DOI Bookmark: http://doi.ieeecomputersociety.org/10.1109/12.888041
<p><b>Abstract</b>—This paper presents an extensive model and algorithms for detecting faults in SRAM-based dual-port and uni-port CAMs (Content Addressable Memories). This model is based on analyzing the functionalities of a cell of an SRAM-based CAM and dividing it into two parts (storage and comparison parts). It is shown that faults can affect one or both parts. While storage faults can be detected using a traditional test algorithm (such as the March C), faults affecting the comparison part of the cell require a substantially different approach. A complete characterization of these faults is presented; by analyzing the structure of the cell in the dual and uni-port configurations, physical faults (such as stuck-at, stuck-open, stuck-on, bridge) in lines and transistors can be mapped to three functional fault sets by the execution of the comparison operation. Two new detection algorithms (directly compatible with the word-oriented March C algorithm, as widely used in existing commercial tools) are proposed; 100 percent coverage is achieved. The first algorithm (Concurrent Detection Algorithm or CDA) employs concurrent operations for testing a dual-port CAM; the second algorithm (Non Concurrent Detection Algorithm or NCDA) uses nonconcurrent operations and can be used for testing dual-port as well as uni-port CAMs. CDA requires eight passes and (<tmath>$10N+2L$</tmath>) tests, where <tmath>$N$</tmath> is the number of words of the CAM and <tmath>$L$</tmath> is the width of a word. NCDA requires eight passes, too, but (<tmath>$12N+2L$</tmath>) tests. The number of tests required by CDA (and NCDA, too) is significantly less than required by existing algorithms.</p>

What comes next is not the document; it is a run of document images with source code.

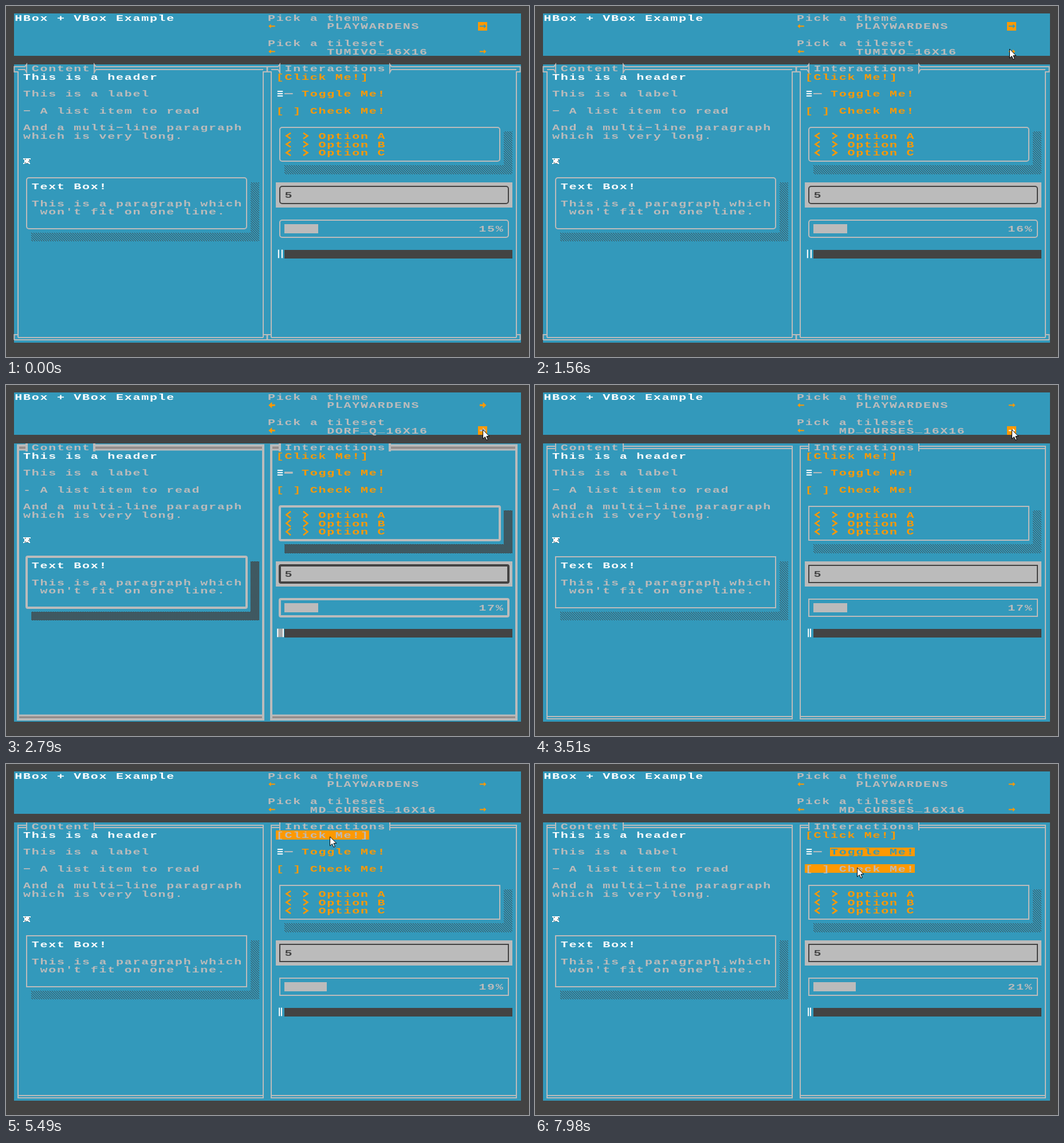
These frames come from a looping animation (913 by 613 pixels, 8 s). An HTML page with a canvas:

```html
<!DOCTYPE html>
<html lang="en">
<head>
<meta charset="utf-8">
<title>HBox + VBox Example</title>
<style>
html, body { margin: 0; width: 100%; height: 100%; overflow: hidden; background: #434343; }
canvas { display: block; }
</style>
</head>
<body>
<canvas id="stage" width="913" height="613"></canvas>
<script>
const ctx = document.getElementById('stage').getContext('2d');
const LOOP = 8000, STEP = 30, CELL = 913 / 62;
const DARK = '#434343', BLUE = '#3399bb', GREY = '#bbbbbb', ORANGE = '#ff9900', WHITE = '#ffffff';
const ORNATE = 0, PLAIN = 1, THICK = 2;
const X = col => col * CELL;
const Y = row => row * CELL - 1.5;

const tilesets = [
  { from: 0, name: 'TUMIVO_16X16', style: ORNATE },
  { from: 2010, name: 'PELNIR_16X16', style: PLAIN },
  { from: 2700, name: 'DORF_Q_16X16', style: THICK },
  { from: 3510, name: 'MD_CURSES_16X16', style: PLAIN },
];
const percentTicks = [720, 2190, 3660, 5100, 6510, 7980];
const toggleTimes = [5910, 6360, 6900, 7200];

// Cursor path: time, x, y
const path = [
  [360, 914, 58], [780, 838, 34], [1170, 838, 34], [1260, 834, 33], [1410, 834, 33],
  [1560, 828, 75], [1680, 829, 81], [1830, 832, 78], [4110, 832, 78], [4500, 565, 125],
  [5460, 565, 125], [5640, 566, 151], [7440, 566, 151], [7650, 562, 181],
];

// Clickable widgets: cells, focus interval, presses
const controls = {
  theme: { col: 56, row: 2, width: 1, focus: [0, 2010], presses: [] },
  tileset: { col: 56, row: 5, width: 1, focus: [2010, 4770], presses: [[2010, 2160], [2700, 2790], [3510, 3630]] },
  click: { col: 32, row: 8, width: 11, focus: [4770, 5910], presses: [[4770, 4890], [5250, 5310]] },
  toggle: { col: 35, row: 10, width: 10, focus: [5910, LOOP], presses: [[5910, 6030], [6360, 6480], [6900, 7020], [7200, 7290]] },
  check: { col: 32, row: 12, width: 13, focus: [LOOP, LOOP], presses: [] },
};

const within = (t, [start, end]) => t >= start && t < end;
const passed = (t, times) => times.filter(time => t >= time).length;

function cursorAt(t) {
  const next = path.findIndex(key => key[0] > t);
  if (next === 0) return [-100, -100];
  if (next < 0) return path[path.length - 1].slice(1);
  const [t0, x0, y0] = path[next - 1], [t1, x1, y1] = path[next];
  const u = (t - t0) / (t1 - t0), k = u * u * (3 - 2 * u);
  return [x0 + (x1 - x0) * k, y0 + (y1 - y0) * k];
}

function shadePattern(isDark) {
  const tile = document.createElement('canvas');
  tile.width = tile.height = 4;
  const g = tile.getContext('2d');
  g.fillStyle = DARK;
  for (let y = 0; y < 4; y++)
    for (let x = 0; x < 4; x++) if (isDark(x, y)) g.fillRect(x, y, 1, 1);
  return ctx.createPattern(tile, 'repeat');
}
const lightShade = shadePattern((x, y) => x === y);
const denseShade = shadePattern((x, y) => (x + 2 * y) % 4 !== 0);

// Cell blocks snap to whole pixels
function cells(col, row, width, height, color) {
  const x = Math.floor(X(col) + 0.2), y = Math.round(Y(row));
  ctx.fillStyle = color;
  ctx.fillRect(x, y, Math.ceil(X(col + width)) - x, Math.ceil(Y(row + height)) - y);
}

function text(str, col, row, color = GREY) {
  ctx.font = 'bold 15.5px "Liberation Mono", monospace';
  ctx.textAlign = 'center';
  ctx.fillStyle = color;
  ctx.save();
  ctx.scale(1.4, 1); // the tiles hold a wide face
  [...str].forEach((ch, i) => {
    const lift = ch === '_' ? 3 : 0;
    ctx.fillText(ch, (X(col + i + 0.5) - 0.3) / 1.4, Y(row) + 12.4 - lift);
  });
  ctx.restore();
}

function line(points, color = GREY, width = 2) {
  ctx.strokeStyle = color;
  ctx.lineWidth = width;
  ctx.beginPath();
  points.forEach(([x, y]) => ctx.lineTo(x, y));
  ctx.stroke();
}

function arrow(col, row, direction, color, style) {
  const head = style === THICK ? 5.5 : 3.7, shaft = style === THICK ? 1.5 : 1;
  const neck = 5.5 - head;
  ctx.save();
  ctx.translate(X(col + 0.5) + 0.4, Y(row + 0.5));
  ctx.scale(direction, 1);
  ctx.beginPath();
  for (const [x, y] of [[-5.5, -shaft], [neck, -shaft], [neck, -head], [6, 0], [neck, head], [neck, shaft], [-5.5, shaft]])
    ctx.lineTo(x, y);
  ctx.fillStyle = color;
  ctx.fill();
  ctx.restore();
}

function box(col0, row0, col1, row1, style, color = GREY) {
  const x = Math.floor(X(col0 + 0.5)), y = Math.floor(Y(row0 + 0.5));
  ctx.strokeStyle = color;
  ctx.lineWidth = style === THICK ? 4 : 2;
  ctx.beginPath();
  ctx.roundRect(x, y, Math.ceil(X(col1 + 0.5)) - x, Math.ceil(Y(row1 + 0.5)) - y, [4, 0, 2][style]);
  ctx.stroke();
}

function shadow(col0, row0, col1, row1, style) {
  const shade = style === THICK ? denseShade : lightShade;
  cells(col1, row0, 1, row1 - row0, shade);
  cells(col0, row1, col1 - col0 + 1, 1, shade);
}

function panel(col, title, style) {
  const left = Math.round(X(col + 0.5) - 0.8), right = Math.round(X(col + 29.5) - 0.3);
  const gapL = Math.round(X(col + 1.5) - 0.6), gapR = Math.round(X(col + 2.5 + title.length) - 0.4);
  if (style === ORNATE) {
    for (const [edge, gap, out] of [[left, gapL, -1], [right, gapR, 1]]) {
      const far = edge + out * 6.6;
      line([[edge, 579], [edge, 115], [far, 115], [far, 106], [gap + out * 3, 106],
        [gap, 102], [gap, 116], [gap + out * 3, 111], [edge, 111]]);
      line([[edge, 574], [far, 574], [far, 583]]);
    }
    line([[left - 7, 583], [right + 7, 583]]);
    line([[left, 579], [right, 579]]);
  } else {
    const thick = style === THICK, width = thick ? 4 : 2, innerWidth = thick ? 3 : 2;
    const [top, innerTop, innerBottom, bottom] = thick ? [105.5, 113, 577, 584] : [107, 111, 579, 583];
    if (thick) {
      ctx.fillStyle = '#948c8a';
      ctx.fillRect(left, top, gapL - left, 7);
      ctx.fillRect(gapR, top, right - gapR, 7);
      ctx.fillRect(left, innerBottom, right - left, 7);
    }
    line([[gapL, top], [left, top], [left, bottom], [right, bottom], [right, top], [gapR, top]], GREY, width);
    for (const [edge, gap] of [[left, gapL], [right, gapR]]) {
      line([[edge, innerTop], [gap, innerTop]], GREY, innerWidth);
      line([[gap, 102], [gap, 116]], GREY, width);
    }
    line([[left, innerBottom], [right, innerBottom]], GREY, innerWidth);
  }
  text(title, col + 2, 7);
}

function control({ col, row, width, focus, presses }, t, [cx, cy], paint) {
  const hovered = cx >= X(col) && cx < X(col + width) && cy >= Y(row) && cy < Y(row + 1);
  const pressed = presses.some(span => within(t, span));
  const focused = within(t, focus);
  if (pressed || hovered || focused) cells(col, row, width, 1, ORANGE);
  paint(pressed ? WHITE : hovered ? GREY : focused ? BLUE : ORANGE, col, row);
}

function button(target, label, t, pointer) {
  control(target, t, pointer, (color, col, row) => text(label, col, row, color));
}

function picker(title, value, row, target, t, style, pointer) {
  text(title, 31, row);
  arrow(31, row + 1, -1, ORANGE, style);
  text(value, 32 + Math.floor((24 - value.length) / 2), row + 1);
  control(target, t, pointer, (color, col, r) => arrow(col, r, 1, color, style));
}

function toggleSwitch(on, style) {
  const knob = X(on ? 33 : 32), rail = X(on ? 32 : 33), mid = Y(10.5);
  for (const dy of [-4, 0, 4])
    line([[knob + 2.6, mid + dy], [knob + 12, mid + dy]], on ? ORANGE : WHITE);
  line([[rail, mid], [rail + CELL, mid]], GREY, style === THICK ? 3.4 : 2);
}

function radio(label, row, style) {
  const mid = Y(row + 0.5), reach = style === THICK ? 6 : 5;
  for (const [tip, back] of [[489.5, 497], [526.5, 519]])
    line([[back, mid - reach], [tip, mid], [back, mid + reach]], ORANGE, 2.6);
  text(label, 37, row, ORANGE);
}

function critter() {
  ctx.fillStyle = WHITE;
  ctx.fillRect(32, 266, 9, 9);
  for (const [x, y] of [[30, 266], [41, 266], [30, 274], [40, 274]]) ctx.fillRect(x, y, 2, 2);
  ctx.fillStyle = DARK;
  for (const [x, y] of [[33, 267], [40, 268], [39, 271], [33, 273], [36, 274]]) ctx.fillRect(x, y, 1.5, 1.5);
}

function leftPanel(style) {
  const dash = style === THICK ? '-' : '−';
  panel(1, 'Content', style);
  text('This is a header', 2, 8, WHITE);
  text('This is a label', 2, 10);
  text(dash + ' A list item to read', 2, 12);
  text(`And a multi${dash}line paragraph`, 2, 14);
  text('which is very long.', 2, 15);
  critter();
  shadow(3, 21, 29, 27, style);
  box(2, 20, 28, 26, style);
  text('Text Box!', 3, 21, WHITE);
  text('This is a paragraph which', 3, 23);
  text("won't fit on one line.", 4, 24);
}

function rightPanel(t, style, pointer) {
  panel(31, 'Interactions', style);
  button(controls.click, '[Click Me!]', t, pointer);
  toggleSwitch(passed(t, toggleTimes) % 2 === 1, style);
  button(controls.toggle, 'Toggle Me!', t, pointer);
  button(controls.check, '[ ] Check Me!', t, pointer);

  shadow(33, 15, 59, 19, style);
  box(32, 14, 58, 18, style);
  ['A', 'B', 'C'].forEach((name, i) => radio('Option ' + name, 15 + i, style));

  cells(32, 21, 28, 3, GREY);
  box(32, 21, 59, 23, style, DARK);
  text('5', 33, 22, DARK);

  const percent = 15 + passed(t, percentTicks);
  box(32, 25, 59, 27, style);
  cells(33, 26, Math.round(26 * percent / 100), 1, GREY);
  text(percent + '%', 56, 26);

  cells(33, 29, 27, 1, DARK);
  const inset = [4.6, 6, 3][style];
  if (style === THICK) {
    ctx.fillStyle = '#a5a9aa';
    ctx.fillRect(X(32) + 3, Y(29), 10, CELL);
  }
  for (const x of [X(32) + inset, X(33) - inset + (style === ORNATE ? 0.6 : 1)])
    line([[x, Y(29)], [x, Y(30)]], WHITE);
}

function drawCursor([x, y]) {
  ctx.beginPath();
  for (const [dx, dy] of [[0, 0], [0, 16], [3.8, 12.5], [6.3, 18.3], [8.8, 17.3], [6.4, 11.6], [11.3, 11.6]])
    ctx.lineTo(x + dx + 0.5, y + dy);
  ctx.closePath();
  ctx.fillStyle = WHITE;
  ctx.fill();
  ctx.strokeStyle = '#000';
  ctx.lineWidth = 1;
  ctx.stroke();
}

function draw(now) {
  const t = Math.floor(now % LOOP / STEP) * STEP;
  const { name, style } = tilesets[passed(t, tilesets.map(set => set.from)) - 1];
  const pointer = cursorAt(t - STEP); // hover trails the cursor by one step
  ctx.fillStyle = DARK;
  ctx.fillRect(0, 0, 913, 613);
  cells(1, 1, 60, 5, BLUE);
  cells(1, 7, 60, 33, BLUE);
  text('HBox + VBox Example', 1, 1, WHITE);
  picker('Pick a theme', 'PLAYWARDENS', 1, controls.theme, t, style, pointer);
  picker('Pick a tileset', name, 4, controls.tileset, t, style, pointer);
  leftPanel(style);
  rightPanel(t, style, pointer);
  drawCursor(cursorAt(t));
}

const start = performance.now();
function tick() {
  draw(performance.now() - start);
  requestAnimationFrame(tick);
}
tick();
</script>
</body>
</html>
```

Content addressable memory, memory testing, fault detection, March C algorithm, fault modeling.
M. Puri, S. Irrinki, F. Lombardi, J. Zhao, "Testing SRAM-Based Content Addressable Memories", IEEE Transactions on Computers, vol. 49, no. , pp. 1054-1063, October 2000, doi:10.1109/12.888041